[00:04:28] Now when you click install, we need to check if that bip event is actually there, and if it's there, we're going to call the method prompt. What happens if it's not there? It can be many things, it can be an incompatible browser or maybe your PWA is not passing the criteria.

[00:04:57] Or maybe the user has already installed the PWA because if you already have the PWA, it doesn't make any sense to invite you to install it again. If that happens here, I will mark this as a TODO. We need to show the user information on how to install the app.

[00:05:20] For now we can make an alert saying, to install the app look for Add to Homescreen or install in your browser's menu. Because in that case, there is no way to trigger the native installation dialog so the user needs to go and install that manually. Let's try this on desktop.

[00:05:49] So here I am in Chrome, and now you can see at the bottom, in the toolbar, we have the Install button. If I click on that button, you can see that the native installation dialog is triggered. Let's try the same on Android. So on Android, I have the Install button at the bottom.

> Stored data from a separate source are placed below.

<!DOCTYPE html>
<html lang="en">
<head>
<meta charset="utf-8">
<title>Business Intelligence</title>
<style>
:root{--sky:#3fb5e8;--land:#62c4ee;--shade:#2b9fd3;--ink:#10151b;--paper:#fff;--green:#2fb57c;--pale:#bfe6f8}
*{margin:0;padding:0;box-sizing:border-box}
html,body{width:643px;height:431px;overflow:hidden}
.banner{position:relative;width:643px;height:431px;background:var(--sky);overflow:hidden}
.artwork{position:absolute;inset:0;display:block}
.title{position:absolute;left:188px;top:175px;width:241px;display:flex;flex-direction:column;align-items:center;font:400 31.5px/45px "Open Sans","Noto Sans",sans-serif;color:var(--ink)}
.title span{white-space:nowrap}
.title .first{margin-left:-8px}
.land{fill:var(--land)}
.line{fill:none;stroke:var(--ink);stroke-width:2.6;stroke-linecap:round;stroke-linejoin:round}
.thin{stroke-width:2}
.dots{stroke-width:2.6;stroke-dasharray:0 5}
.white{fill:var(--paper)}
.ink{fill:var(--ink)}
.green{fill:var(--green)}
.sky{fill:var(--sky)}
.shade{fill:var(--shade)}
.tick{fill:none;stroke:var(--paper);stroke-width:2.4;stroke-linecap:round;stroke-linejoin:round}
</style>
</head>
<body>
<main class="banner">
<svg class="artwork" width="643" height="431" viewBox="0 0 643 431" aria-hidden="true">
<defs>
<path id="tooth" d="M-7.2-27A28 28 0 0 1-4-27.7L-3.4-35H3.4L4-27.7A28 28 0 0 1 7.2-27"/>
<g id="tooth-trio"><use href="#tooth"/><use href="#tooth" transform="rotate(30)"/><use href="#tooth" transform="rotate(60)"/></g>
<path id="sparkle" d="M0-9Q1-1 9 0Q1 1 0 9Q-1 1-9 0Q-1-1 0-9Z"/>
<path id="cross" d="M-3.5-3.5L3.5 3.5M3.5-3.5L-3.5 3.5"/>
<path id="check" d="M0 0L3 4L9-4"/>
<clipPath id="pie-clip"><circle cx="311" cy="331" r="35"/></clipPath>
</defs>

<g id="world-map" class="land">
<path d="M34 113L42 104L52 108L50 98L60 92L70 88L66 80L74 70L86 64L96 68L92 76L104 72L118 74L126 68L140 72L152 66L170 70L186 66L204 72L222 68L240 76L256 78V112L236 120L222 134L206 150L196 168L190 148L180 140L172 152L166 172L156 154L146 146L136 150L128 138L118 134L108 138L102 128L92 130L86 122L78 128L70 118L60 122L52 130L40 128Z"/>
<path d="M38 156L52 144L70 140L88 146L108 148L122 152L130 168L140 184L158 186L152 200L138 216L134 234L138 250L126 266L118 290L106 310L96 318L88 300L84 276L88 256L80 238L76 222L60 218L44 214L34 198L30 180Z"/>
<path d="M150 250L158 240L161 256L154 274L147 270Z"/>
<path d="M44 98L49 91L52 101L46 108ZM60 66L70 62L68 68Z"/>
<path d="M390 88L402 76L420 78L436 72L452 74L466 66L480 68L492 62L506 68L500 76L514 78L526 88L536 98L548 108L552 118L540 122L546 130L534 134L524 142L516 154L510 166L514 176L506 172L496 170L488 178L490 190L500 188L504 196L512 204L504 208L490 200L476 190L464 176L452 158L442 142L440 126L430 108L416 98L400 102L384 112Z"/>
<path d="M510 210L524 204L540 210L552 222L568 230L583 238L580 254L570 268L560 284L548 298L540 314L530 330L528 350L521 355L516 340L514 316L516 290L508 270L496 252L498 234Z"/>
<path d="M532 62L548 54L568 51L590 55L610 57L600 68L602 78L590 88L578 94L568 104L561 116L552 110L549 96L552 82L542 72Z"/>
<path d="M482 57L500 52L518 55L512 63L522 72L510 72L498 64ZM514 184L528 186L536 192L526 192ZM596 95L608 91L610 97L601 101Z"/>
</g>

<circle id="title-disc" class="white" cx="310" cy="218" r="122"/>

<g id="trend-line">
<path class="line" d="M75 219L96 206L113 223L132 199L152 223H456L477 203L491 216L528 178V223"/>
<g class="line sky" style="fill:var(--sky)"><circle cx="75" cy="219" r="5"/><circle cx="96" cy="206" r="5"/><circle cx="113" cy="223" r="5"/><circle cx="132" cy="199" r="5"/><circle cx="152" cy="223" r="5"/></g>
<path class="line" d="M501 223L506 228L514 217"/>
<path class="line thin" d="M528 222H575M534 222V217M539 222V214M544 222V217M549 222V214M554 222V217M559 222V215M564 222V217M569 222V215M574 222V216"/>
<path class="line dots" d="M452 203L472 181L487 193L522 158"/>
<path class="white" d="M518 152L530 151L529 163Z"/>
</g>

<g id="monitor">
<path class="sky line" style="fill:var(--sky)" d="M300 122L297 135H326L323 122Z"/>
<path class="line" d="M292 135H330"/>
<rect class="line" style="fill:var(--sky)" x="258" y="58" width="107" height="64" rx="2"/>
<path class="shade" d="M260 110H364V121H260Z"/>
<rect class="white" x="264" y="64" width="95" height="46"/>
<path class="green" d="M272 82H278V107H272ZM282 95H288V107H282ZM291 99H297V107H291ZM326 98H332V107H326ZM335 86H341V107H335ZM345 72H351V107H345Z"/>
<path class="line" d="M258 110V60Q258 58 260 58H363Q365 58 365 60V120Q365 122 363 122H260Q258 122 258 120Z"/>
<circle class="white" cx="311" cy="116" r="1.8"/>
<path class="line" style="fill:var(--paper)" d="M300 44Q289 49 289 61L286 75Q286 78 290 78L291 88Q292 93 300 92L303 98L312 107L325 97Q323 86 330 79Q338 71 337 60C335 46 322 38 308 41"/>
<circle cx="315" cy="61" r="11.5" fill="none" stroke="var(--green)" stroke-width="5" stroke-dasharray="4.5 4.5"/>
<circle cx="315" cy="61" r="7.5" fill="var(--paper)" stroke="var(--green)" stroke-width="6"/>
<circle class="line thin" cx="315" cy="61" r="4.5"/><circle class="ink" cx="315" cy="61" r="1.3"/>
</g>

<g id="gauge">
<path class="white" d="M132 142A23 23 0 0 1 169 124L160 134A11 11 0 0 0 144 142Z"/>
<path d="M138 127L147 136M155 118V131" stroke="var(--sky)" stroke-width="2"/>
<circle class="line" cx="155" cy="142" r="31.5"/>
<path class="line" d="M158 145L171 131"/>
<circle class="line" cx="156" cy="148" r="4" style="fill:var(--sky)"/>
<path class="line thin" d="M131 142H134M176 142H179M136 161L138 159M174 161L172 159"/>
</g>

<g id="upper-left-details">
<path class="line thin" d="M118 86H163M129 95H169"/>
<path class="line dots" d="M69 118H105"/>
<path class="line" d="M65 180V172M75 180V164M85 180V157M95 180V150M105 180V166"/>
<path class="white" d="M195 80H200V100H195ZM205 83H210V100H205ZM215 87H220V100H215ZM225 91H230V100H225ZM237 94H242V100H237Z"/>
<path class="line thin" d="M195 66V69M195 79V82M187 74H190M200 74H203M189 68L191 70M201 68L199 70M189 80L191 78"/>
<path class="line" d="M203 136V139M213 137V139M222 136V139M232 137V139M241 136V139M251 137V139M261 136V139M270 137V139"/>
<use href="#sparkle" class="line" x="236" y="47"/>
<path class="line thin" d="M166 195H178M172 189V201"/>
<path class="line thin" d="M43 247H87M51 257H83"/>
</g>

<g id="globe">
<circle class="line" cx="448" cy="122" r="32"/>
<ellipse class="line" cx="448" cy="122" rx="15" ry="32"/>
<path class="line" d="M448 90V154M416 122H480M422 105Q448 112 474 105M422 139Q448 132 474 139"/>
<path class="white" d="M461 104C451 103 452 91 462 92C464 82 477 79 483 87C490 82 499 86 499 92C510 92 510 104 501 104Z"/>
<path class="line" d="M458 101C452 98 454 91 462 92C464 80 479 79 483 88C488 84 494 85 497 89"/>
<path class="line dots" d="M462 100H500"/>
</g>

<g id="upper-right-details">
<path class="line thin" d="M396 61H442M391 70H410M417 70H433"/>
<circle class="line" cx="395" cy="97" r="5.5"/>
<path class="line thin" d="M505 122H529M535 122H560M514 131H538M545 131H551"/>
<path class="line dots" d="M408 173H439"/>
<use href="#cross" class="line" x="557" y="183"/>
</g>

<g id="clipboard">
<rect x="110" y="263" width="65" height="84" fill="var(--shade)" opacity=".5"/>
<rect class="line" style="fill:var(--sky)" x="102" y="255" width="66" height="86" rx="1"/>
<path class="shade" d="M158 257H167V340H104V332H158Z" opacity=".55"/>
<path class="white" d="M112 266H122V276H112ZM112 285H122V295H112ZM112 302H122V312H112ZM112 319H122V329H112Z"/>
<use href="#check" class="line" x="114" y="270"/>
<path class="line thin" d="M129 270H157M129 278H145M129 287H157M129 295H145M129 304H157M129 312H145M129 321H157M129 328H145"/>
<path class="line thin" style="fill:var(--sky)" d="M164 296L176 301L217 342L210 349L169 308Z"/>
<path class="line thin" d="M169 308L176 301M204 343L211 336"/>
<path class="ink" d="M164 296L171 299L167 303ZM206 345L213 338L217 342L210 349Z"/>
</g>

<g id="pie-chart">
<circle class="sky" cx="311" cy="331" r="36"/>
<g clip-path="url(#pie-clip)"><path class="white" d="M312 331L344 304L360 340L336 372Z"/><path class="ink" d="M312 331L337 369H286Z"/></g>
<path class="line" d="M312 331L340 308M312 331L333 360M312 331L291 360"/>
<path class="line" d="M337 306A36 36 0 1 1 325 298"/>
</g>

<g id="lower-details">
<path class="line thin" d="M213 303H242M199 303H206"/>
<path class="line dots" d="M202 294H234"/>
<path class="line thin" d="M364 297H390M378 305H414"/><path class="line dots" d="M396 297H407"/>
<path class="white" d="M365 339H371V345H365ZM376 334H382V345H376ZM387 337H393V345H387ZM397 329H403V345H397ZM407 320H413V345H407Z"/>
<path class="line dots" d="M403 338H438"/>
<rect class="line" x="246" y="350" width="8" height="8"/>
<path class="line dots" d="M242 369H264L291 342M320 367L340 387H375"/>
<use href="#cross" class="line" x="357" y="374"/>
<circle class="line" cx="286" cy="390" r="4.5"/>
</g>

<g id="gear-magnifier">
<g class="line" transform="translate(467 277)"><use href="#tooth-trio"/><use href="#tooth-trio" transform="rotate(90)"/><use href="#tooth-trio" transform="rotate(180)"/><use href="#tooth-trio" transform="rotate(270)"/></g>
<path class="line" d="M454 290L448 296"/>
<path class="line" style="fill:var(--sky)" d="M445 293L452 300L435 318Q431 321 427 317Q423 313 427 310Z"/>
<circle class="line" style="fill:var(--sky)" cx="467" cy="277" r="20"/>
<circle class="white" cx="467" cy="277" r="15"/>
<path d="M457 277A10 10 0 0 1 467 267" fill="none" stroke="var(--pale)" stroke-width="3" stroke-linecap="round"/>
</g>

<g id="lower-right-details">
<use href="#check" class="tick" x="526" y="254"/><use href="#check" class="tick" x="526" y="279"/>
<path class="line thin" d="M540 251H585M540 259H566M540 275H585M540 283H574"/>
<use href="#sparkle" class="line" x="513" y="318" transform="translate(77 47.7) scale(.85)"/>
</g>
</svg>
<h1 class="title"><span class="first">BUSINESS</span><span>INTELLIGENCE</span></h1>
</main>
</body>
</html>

[00:06:07] If I click there, you can see it's also triggering the native dialog. But before finishing this part, I want to show you how you can even enhance this Android installation experience more. Going back to be VS code, I will open the web app manifest and I'm going to show you two properties that you can set that will enhance the installation dialogue experience on Android.

[00:06:40] And potentially other browsers in the future and potentially other platforms in the future. If you set a description and it's just a text explaining what your app is about like this app lets you add nodes while you're coding. And if you add another property called screenshots, with at least one screenshot following the same object type as in icons.

[00:07:09] So we need a source, a size, and a type. So what I need is on a screenshot. If you have one or more screenshots of your app, you will see how different the experience is. So first let's take a screenshot, for example using the iOS simulator, I can take on a screenshot from here like that.

[00:07:34] And that will be good enough. On my desktop, now I have this screenshot, I will just rename that as screenshot png. And I'm going to put that in my icon folder, I can add another folder for this. Like that. So, then I can now go, and use here the right URL.

[00:07:59] And for the sizes, VS code can help us. At the bottom, it says 11702532. That's all. Now let's go back to Android and see what's different. So I have just refreshed twice to actually get the latest content. If I hit Install, you can see a completely different dialog with my description.

[00:08:33] The screenshot and if you have more than one, you have a horizontal scroll bar and an install button that looks much better than the original add to home screen little imitation banner that we see. So if you wanna get this enhanced experience, you need at least one screenshot.

[00:08:54] If you have more, it's better, and you need the description. And now if I Install is the same process, it's going to mint an APK on the server. What happens if we try to click Install in Safari, what we'll see is an alert, okay, that you should change with a different instruction within your HTML and you know how to do that.

[00:09:17] That's because beforeinstallprompt event, it's actually never fire in Safari. And the same would happen in Firefox, or in desktop if you have already installed the app. And that's how you enhance the experience and you push or invite your users to install the app without a manual interaction with the manuals.